DQ’s mobile app, website, Facebook, Twitter, YouTube, and Tumbler pages have wisely been executed to support their current #SUMMERNOW campaign. Their #SUMMERNOW campaign is a nation-wide call-to-action to grab a Blizzard, declare your favorite, and share it with your friends encouraging them to share their favorite as well. I declared Oreo Blizzard my favorite. Share yours here.


DQ is taking advantage of their key product, the Blizzard as a competitive advantage over its competitors, Basking Robbins and Carvel. In just its first year, more than 175 billion Blizzard® treats were sold. They also capitalized on the summer season for their campaign which is when the urge for ice cream surges. It’s the right message at the right time.

Personally their Best Blizzard Menu Ever campaign is conjunction with #SUMMERNOW is genius and I would recommend that DQ take a page from Doritos playbook asking their fans to come up with new Blizzard flavors. Since a key target audience for ice cream is children, it would be great if they could tie it into a science or culinary lesson and make it part of school curriculum for a day. Another suggestion would be to develop creative that shows more family celebrations incorporating a more lifestyle approach to reach parents. Parents should see the content and think “I’m going to surprise my kids with ice cream tonight”. A final idea is to be inspired by Starbucks’ previous “Tweet-a-coffee” program and allow people to share a Blizzard via tweet. It’s social currency that is starting to trend and DQ can be at the forefront of the movement.

Ice Bucket Challenge: I Double Dog Dare You

Were you one of the thousands that dumped ice water over your head in the 2014 #ALSIceBucketChallenge? Did you know that the reason behind the trending activity was to support the ALS Association to help find a cure for the devastating Lou Gehrig’s disease? And support it did. The challenge united several thousand people from all over the nation to raise over $100 million which is 3,500% more raised during the same time period the previous year. And it all started when Pete Frates, a former Boston college baseball player was diagnosed with ALS and challenged friends, such as NFL player Tom Brady, to “strike out ALS”.

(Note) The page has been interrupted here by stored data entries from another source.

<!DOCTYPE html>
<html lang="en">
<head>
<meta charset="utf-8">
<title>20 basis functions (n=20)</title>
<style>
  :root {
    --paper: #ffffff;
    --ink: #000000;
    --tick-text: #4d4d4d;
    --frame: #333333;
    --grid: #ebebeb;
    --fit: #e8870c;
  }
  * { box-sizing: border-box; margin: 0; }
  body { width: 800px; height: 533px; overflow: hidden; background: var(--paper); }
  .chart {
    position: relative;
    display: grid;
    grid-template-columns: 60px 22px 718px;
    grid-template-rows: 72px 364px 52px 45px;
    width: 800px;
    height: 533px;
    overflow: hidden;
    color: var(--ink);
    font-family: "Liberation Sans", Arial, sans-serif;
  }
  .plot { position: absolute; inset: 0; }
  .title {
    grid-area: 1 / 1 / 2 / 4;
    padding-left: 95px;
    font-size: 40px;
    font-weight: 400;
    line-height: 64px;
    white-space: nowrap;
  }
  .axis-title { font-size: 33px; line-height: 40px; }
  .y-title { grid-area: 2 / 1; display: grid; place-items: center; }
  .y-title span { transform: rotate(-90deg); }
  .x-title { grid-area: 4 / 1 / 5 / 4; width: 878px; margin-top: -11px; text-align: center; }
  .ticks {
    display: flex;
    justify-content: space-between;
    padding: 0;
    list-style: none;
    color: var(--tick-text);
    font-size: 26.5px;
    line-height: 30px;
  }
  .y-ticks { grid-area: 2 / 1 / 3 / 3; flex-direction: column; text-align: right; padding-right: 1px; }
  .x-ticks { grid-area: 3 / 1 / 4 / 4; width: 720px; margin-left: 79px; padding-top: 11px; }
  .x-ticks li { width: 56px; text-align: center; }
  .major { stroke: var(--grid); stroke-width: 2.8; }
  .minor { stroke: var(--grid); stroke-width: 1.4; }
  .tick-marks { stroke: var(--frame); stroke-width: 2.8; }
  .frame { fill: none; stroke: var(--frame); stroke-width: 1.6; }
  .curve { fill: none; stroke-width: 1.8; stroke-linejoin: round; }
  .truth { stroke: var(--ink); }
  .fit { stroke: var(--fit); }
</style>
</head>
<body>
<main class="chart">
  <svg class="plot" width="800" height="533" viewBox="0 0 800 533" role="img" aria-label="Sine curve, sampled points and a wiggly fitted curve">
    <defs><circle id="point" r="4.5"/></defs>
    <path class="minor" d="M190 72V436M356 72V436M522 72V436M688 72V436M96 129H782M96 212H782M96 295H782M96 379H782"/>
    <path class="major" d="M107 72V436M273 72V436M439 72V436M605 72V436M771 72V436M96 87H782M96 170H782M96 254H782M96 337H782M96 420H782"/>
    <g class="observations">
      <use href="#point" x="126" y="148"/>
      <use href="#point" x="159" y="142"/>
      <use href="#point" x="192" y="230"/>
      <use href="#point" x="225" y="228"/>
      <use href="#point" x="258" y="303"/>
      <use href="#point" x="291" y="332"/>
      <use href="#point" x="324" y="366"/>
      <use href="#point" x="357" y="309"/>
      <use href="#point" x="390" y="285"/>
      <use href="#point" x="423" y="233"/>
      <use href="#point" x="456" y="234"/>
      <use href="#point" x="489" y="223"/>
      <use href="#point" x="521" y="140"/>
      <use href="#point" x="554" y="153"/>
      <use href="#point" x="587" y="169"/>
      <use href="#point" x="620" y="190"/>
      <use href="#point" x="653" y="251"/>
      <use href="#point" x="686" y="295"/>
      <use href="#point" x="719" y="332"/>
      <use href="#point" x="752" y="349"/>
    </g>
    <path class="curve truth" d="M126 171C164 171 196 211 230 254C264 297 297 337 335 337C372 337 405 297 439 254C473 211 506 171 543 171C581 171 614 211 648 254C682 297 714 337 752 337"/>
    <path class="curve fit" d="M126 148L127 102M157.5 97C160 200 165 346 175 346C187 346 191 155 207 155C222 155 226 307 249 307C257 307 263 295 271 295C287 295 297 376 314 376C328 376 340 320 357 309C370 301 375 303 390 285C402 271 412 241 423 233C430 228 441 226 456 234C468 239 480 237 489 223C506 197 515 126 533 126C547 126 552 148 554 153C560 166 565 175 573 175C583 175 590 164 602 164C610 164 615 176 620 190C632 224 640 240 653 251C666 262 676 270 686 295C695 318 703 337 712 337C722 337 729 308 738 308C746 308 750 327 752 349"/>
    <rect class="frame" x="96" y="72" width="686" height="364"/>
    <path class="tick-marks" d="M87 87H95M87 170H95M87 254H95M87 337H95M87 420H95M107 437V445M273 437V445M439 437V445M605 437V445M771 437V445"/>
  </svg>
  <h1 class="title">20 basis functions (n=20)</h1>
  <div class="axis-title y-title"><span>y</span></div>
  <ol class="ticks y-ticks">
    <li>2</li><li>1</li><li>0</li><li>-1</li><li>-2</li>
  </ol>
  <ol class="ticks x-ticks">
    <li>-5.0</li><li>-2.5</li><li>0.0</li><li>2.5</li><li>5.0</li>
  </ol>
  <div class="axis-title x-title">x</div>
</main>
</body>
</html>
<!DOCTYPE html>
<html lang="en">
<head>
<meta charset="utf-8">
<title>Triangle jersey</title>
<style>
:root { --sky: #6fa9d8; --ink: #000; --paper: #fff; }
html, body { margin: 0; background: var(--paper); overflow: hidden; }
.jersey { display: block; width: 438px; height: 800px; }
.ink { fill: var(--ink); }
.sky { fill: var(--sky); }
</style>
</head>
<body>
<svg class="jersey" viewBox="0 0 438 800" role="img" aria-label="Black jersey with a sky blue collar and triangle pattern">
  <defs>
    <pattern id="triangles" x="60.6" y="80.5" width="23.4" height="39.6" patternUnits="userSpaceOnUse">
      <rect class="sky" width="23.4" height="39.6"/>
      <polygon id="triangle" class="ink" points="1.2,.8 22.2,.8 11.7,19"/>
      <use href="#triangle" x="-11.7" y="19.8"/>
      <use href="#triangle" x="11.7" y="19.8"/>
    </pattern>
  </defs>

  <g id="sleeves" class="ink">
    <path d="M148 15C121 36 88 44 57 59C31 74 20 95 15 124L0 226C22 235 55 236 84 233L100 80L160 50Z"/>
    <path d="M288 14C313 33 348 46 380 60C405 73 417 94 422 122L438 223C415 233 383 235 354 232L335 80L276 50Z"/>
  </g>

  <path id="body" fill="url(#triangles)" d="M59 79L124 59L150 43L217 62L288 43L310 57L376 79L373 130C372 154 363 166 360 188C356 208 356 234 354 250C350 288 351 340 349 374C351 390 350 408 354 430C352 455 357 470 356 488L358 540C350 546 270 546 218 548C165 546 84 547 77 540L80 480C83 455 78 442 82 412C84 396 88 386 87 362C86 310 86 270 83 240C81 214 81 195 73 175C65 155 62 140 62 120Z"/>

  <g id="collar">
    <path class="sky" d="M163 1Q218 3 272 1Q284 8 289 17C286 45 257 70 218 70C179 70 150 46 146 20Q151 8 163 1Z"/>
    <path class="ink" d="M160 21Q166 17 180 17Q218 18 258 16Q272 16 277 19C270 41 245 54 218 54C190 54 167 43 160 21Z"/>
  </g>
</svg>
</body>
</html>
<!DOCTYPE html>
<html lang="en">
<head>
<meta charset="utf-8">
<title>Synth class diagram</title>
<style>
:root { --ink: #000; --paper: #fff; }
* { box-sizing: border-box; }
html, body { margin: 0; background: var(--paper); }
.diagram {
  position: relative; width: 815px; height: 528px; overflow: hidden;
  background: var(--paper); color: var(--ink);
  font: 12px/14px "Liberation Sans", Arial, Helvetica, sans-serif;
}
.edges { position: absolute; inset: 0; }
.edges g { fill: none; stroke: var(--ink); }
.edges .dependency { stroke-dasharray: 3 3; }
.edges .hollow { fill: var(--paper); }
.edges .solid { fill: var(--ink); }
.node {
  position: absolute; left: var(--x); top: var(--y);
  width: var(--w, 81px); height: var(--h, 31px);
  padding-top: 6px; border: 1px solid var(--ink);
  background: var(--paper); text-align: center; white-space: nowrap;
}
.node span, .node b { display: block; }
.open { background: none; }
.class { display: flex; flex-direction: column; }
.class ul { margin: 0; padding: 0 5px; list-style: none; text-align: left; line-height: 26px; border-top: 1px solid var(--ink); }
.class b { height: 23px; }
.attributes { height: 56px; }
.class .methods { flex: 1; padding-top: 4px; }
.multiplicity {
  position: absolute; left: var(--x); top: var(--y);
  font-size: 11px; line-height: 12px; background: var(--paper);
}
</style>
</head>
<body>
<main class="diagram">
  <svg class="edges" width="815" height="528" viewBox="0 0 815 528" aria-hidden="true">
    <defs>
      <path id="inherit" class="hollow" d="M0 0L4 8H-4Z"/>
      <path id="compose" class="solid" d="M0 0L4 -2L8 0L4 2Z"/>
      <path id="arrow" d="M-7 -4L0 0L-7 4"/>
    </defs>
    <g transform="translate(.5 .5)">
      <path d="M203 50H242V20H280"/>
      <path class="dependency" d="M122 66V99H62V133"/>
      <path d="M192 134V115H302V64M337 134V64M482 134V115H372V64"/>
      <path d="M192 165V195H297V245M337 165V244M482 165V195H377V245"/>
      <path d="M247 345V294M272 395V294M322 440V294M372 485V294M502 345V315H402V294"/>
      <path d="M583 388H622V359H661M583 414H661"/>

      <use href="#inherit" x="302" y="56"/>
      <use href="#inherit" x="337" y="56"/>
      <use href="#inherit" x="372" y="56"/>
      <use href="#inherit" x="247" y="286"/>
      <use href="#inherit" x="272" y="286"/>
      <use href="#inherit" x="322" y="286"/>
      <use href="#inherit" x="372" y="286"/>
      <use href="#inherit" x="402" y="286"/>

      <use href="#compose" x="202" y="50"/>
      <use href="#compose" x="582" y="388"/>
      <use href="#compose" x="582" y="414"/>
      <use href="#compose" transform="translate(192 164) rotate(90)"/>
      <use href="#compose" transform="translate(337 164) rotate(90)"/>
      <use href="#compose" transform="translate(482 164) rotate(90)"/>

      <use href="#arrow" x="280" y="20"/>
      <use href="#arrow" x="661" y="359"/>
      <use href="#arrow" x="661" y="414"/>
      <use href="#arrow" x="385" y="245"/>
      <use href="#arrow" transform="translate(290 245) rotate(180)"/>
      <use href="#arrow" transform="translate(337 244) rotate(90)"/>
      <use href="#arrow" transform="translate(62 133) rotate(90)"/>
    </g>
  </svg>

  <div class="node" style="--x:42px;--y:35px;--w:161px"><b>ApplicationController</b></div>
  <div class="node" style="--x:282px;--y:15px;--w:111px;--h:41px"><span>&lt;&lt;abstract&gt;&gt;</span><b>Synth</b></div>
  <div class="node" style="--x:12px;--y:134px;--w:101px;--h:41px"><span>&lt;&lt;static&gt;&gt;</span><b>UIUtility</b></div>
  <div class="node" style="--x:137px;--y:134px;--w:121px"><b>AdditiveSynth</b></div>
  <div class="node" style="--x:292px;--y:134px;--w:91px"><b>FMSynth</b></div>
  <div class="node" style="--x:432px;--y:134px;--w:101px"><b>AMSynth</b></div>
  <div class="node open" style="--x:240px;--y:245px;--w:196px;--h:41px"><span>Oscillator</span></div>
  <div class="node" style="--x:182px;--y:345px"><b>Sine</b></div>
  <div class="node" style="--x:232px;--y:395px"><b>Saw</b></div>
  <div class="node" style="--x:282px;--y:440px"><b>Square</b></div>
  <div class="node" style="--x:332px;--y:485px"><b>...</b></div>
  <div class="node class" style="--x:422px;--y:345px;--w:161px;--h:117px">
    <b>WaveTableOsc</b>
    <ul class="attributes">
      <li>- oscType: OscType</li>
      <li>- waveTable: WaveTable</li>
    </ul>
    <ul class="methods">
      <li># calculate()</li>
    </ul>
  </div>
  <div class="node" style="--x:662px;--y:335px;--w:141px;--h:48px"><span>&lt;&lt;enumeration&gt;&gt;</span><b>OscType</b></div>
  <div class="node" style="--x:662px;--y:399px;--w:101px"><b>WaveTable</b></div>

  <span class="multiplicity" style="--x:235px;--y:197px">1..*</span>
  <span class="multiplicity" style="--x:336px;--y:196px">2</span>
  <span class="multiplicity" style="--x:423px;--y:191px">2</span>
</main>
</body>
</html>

According to Smith (2014), one of the reasons the campaign was so successful was due to the idea being big, simple and selfless. He states, “Understand how to make your ideas big, selfless and simple and you will be able to control growth”. This campaign was so successful because it played on people’s egos to not only accept a challenge but to challenge someone else. It was like a game of truth or dare where everyone received a dare. And not just any dare…a “double dog dare”. And you can’t turn those down or you’ll ruin your reputation especially when celebrities were involved. Well-known celebrities made the campaign viral such as Drew Brees, Justin Timberlake, Jimmy Fallon, Mark Zuckerberg, Taylor Swift, and Martha Stewart just to name a few. The campaign was clever, funny and for a good cause.

While this movement skyrocketed organically, Skarda (2014) states that “the ALS Association has made concerted effort to educate new site visitors about the disease and their work, even allowing donors to funnel their contributions directly to research”. They made it easy for people to donate and had to make sure they were very transparent about where the money was going. This will be inspirational for philanthropies looking to change up their strategies moving forward, but it won’t be able to be replicated as is. Steel (2014) states, “Social media marketing experts said that would be close to impossible because serendipity played such a large role”.

This campaign stood out amongst other philanthropic efforts because it didn’t revolve around the primary call-to-action of donating. Far too often, people get pressured to donate money and the ALS challenge was more about participation, creativity and spreading the word in the hopes that that secondary act would be to donate. In the noisy environment of charities asking for money around the clock, Smith (2014) sums it up nicely, “This is how you get heard when everyone around you is shouting”…by dumping a bucket of ice on your head.